The Brentwood College senior drama class presents The Servant of Two Masters in the school’s Killy Theatre from April 20-23 starting at 7:30 p.m. nightly.
This play, directed by drama teacher Susan Quinton, is a classical commedia dell’arte farce with lots of action and jokes, ensuring fun for the whole family.
The play was originally written by Carlo Goldoni in 1746 and was revised a few years later into the version known today.
It includes many of the stock characters as well as the plot machinations popular at that time: a woman disguised as a man, a love triangle, and, of course, a clever and greedy servant.
Choosing this play was easy for Quinton.
“The commedia dell’arte was always my first love when I went to the University of Winnipeg. Professor Reg Skene had a troupe of players there. I’ve been wanting to do one of these plays for years. And a Harlequin — the genre’s classic clown — walked into my classroom this fall. He is a born clown. Wait till you see this kid! I’ve never worked with such a natural comic. In directing him, I just have to suggest something and he goes with it, and takes it to a new level of clowning.”
Sight gags and pratfalls are also part of the mix. This is in-your-face comedy. No super-sophisticated talking heads here.
“Oh yes, it’s perfect for adolescent actors. They get it,” Quinton said, adding that theatregoers are going to enjoy the liveliness of it all, too.
“And there’s always room for improvisation, which is exciting for an audience. When something happens, I’ve given the actors leave, as they did in the original commedia dell’ arte, to go ahead. It’s funny, though. Goldoni himself was actually sick of the commedia dell’arte actors of the 16th century. So when the 17th century came along, he started scripting plays. This is one of the first scripted commedia scenarios, outside of Shakespeare, of course. But, on the other hand, he makes Truffaldino — our Harlequin character — juggle food. The comic stage business is completely left up to the actor, which is great fun for the audience, who can see it created afresh every night. We have to choreograph the pratfalls and the slapstick, of course, and it is actually slapstick. He gets bonked over the head! There’s also sword play and disguises. It’s all stuff that came from what they did in theatre on the streets of Italy. The scene where he tries to serve two banquets at once is really like that. It’s literally a running gag because he’s running with meatballs and fricandeau and duck and desserts all going this and that way. The kids have had fun with it,” she said.

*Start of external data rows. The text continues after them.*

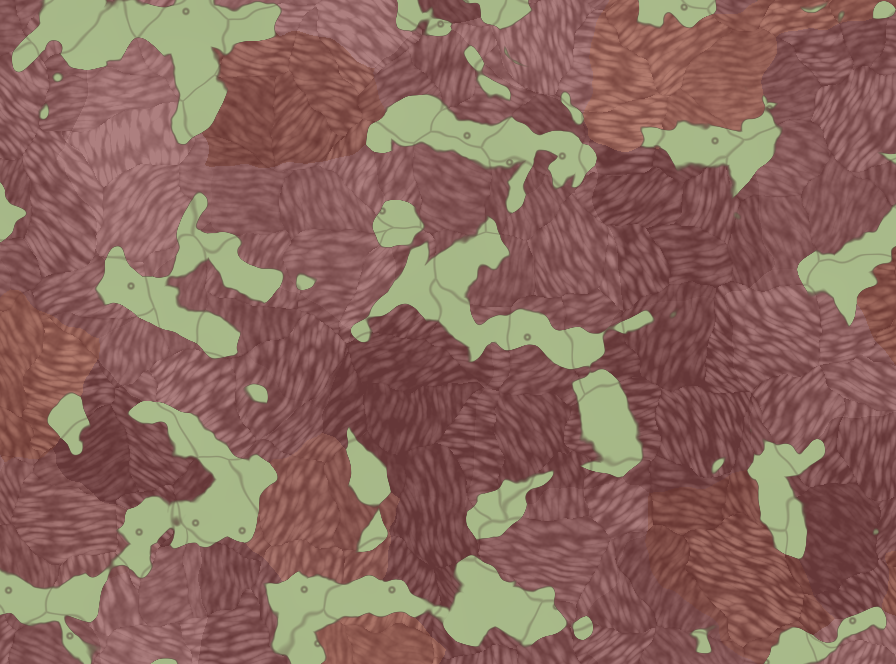
This texture is drawn by a Shadertoy shader. Its source:

```glsl
const vec3 PEARLITE_DARK  = vec3(0.420, 0.240, 0.242);
const vec3 PEARLITE_LIGHT = vec3(0.665, 0.485, 0.485);
const vec3 RUST_TINT      = vec3(1.03, 0.97, 0.86);
const vec3 FERRITE        = vec3(0.655, 0.725, 0.535);
const vec3 OUTLINE        = vec3(0.37, 0.31, 0.26);

const float GRAIN_SCALE   = 4.8;   // grains per canvas height
const float COLONY_SCALE  = 8.5;   // lamella colonies per canvas height
const float PATCH_SCALE   = 8.0;   // how often ferrite starts and stops
const float FERRITE_WIDTH = 0.034; // half width of a ferrite band
const float FERRITE_START = -0.04; // lower gives more ferrite
const vec2  STREAK_SCALE  = vec2(28.0, 100.0);
const float LAMELLA_FREQ  = 500.0;
const float PORE_SCALE    = 15.0;
const float SOFTNESS      = 0.0018;

vec2 hash2(vec2 p) {
    vec3 q = fract(p.xyx * vec3(0.1031, 0.1030, 0.0973));
    q += dot(q, q.yzx + 33.33);
    return fract((q.xx + q.yz) * q.zy);
}

mat2 rotation(float angle) {
    float c = cos(angle), s = sin(angle);
    return mat2(c, s, -s, c);
}

// Irregular smooth field around zero
float layeredSines(vec2 p) {
    float sum = 0.0, amplitude = 0.5;
    mat2 turn = 1.7 * rotation(1.1);
    for (int i = 0; i < 4; i++) {
        p = turn * p + 1.9;
        sum += amplitude * sin(p.x + sin(0.7 * p.y)) * sin(p.y + 1.3 * sin(0.6 * p.x));
        amplitude *= 0.6;
    }
    return sum;
}

struct Cell { float center; float edge; vec2 id; };

// Cellular noise: distance to the nearest seed and to the cell border
Cell cellular(vec2 p) {
    vec2 base = floor(p), nearest = vec2(0.0);
    Cell cell = Cell(8.0, 8.0, base);
    for (int y = -1; y <= 1; y++)
    for (int x = -1; x <= 1; x++) {
        vec2 id = base + vec2(x, y);
        vec2 seed = id + hash2(id) - p;
        float d = length(seed);
        if (d < cell.center) {
            cell.center = d;
            cell.id = id;
            nearest = seed;
        }
    }
    for (int y = -2; y <= 2; y++)
    for (int x = -2; x <= 2; x++) {
        vec2 id = cell.id + vec2(x, y);
        vec2 seed = id + hash2(id) - p;
        vec2 gap = seed - nearest;
        if (dot(gap, gap) > 1e-5)
            cell.edge = min(cell.edge, dot(0.5 * (seed + nearest), normalize(gap)));
    }
    return cell;
}

vec3 pearlite(vec2 p, vec2 bent, Cell grain, Cell colony) {
    vec2 grainRandom = hash2(grain.id + 71.0);
    vec2 colonyRandom = hash2(colony.id + 37.0);

    // Bent streaks, turned differently in each colony
    vec2 curved = p + 0.022 * vec2(layeredSines(p * 7.0), layeredSines(p * 7.0 + 20.0));
    vec2 along = rotation(6.2832 * colonyRandom.x) * curved;
    float streak = 1.0 - smoothstep(0.15, 0.65, cellular(along * STREAK_SCALE + 90.0).center);
    float lamella = sin(along.y * LAMELLA_FREQ + 5.0 * layeredSines(p * 22.0));
    float contrast = mix(0.22, 0.65, colonyRandom.y);

    float tone = 0.42 + 0.50 * (grainRandom.x - 0.5) + 0.22 * (colonyRandom.y - 0.5);
    tone += 0.28 * layeredSines(bent * 2.2 + 4.0);
    tone += contrast * (streak - 0.45) + 0.07 * lamella;
    tone += 0.18 * layeredSines(p * 75.0);
    tone -= 0.12 * (1.0 - smoothstep(0.0, 0.004, colony.edge / COLONY_SCALE));

    vec3 color = mix(PEARLITE_DARK, PEARLITE_LIGHT, clamp(tone, -0.1, 1.05));
    return color * mix(vec3(1.0), RUST_TINT, smoothstep(0.75, 0.95, grainRandom.y));
}

void mainImage(out vec4 fragColor, in vec2 fragCoord) {
    vec2 p = fragCoord / iResolution.y + 3.0;
    float blur = max(SOFTNESS, 0.7 / iResolution.y);

    vec2 bent = p + 0.028 * vec2(layeredSines(p * 11.0), layeredSines(p * 11.0 + 40.0));
    Cell grain = cellular(bent * GRAIN_SCALE);
    Cell colony = cellular(bent * COLONY_SCALE + 50.0);
    vec3 color = pearlite(p, bent, grain, colony);

    // Ferrite bands follow the grain borders, in broken lengths
    float patches = layeredSines(p * PATCH_SCALE + 7.0);
    float width = mix(-0.012, FERRITE_WIDTH, smoothstep(FERRITE_START, FERRITE_START + 0.24, patches));
    float depth = width - grain.edge / GRAIN_SCALE + 0.008 * layeredSines(p * 30.0);

    // Faint inner borders and scattered pores
    float seam = 1.0 - smoothstep(0.0, 2.0 * blur, colony.edge / COLONY_SCALE);
    Cell pore = cellular(p * PORE_SCALE + 15.0);
    float poreSize = 0.006 * step(0.68, hash2(pore.id + 5.0).x);
    float poreRing = 1.0 - smoothstep(0.0, 2.0 * blur, abs(pore.center / PORE_SCALE - 0.6 * poreSize));
    vec3 ferrite = FERRITE + 0.012 * layeredSines(p * 5.0);
    ferrite = mix(ferrite, OUTLINE, max(0.35 * seam, 0.6 * poreRing * step(0.001, poreSize)));

    color = mix(color, ferrite, smoothstep(-blur, blur, depth));
    float rim = 1.0 - smoothstep(0.0, 2.0 * blur, abs(depth));
    color = mix(color, OUTLINE, 0.6 * rim);
    fragColor = vec4(color, 1.0);
}
```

Michael Green, who is playing Truffaldino, is delighted with the opportunity. It’s not his first time onstage at Brentwood. He’s performed in The Addams Family this year and in The Boy Friend in 2015.
However, this play is something completely different.
“I’ve always been a sucker for comedy and it’s great to go back to the roots of it all.”
The students are enjoying rehearsing, he said.
“Sometimes we just have to stop rehearsal and get the giggles out. We’re just having so much fun.”
This isn’t just words, either, as Green gets to take part in some real physical comedy as well.
But what he loves most is the freedom.
“Miss Quinton has really given me opportunities. You can take this character and run with it, decide who the character is. It’s really refreshing. Being in The Addams Family I had to stick to what people expected, but in this, he’s more than just a stock character.”
Audiences are going to love all the characters in this show, he said.
Green is a Grade 11 student and is hoping to be in more Brentwood shows next year so fans can watch his talent unfold further.
Showtime is 7:30 p.m. nightly. Tickets are $10 per person. You can get them at the door.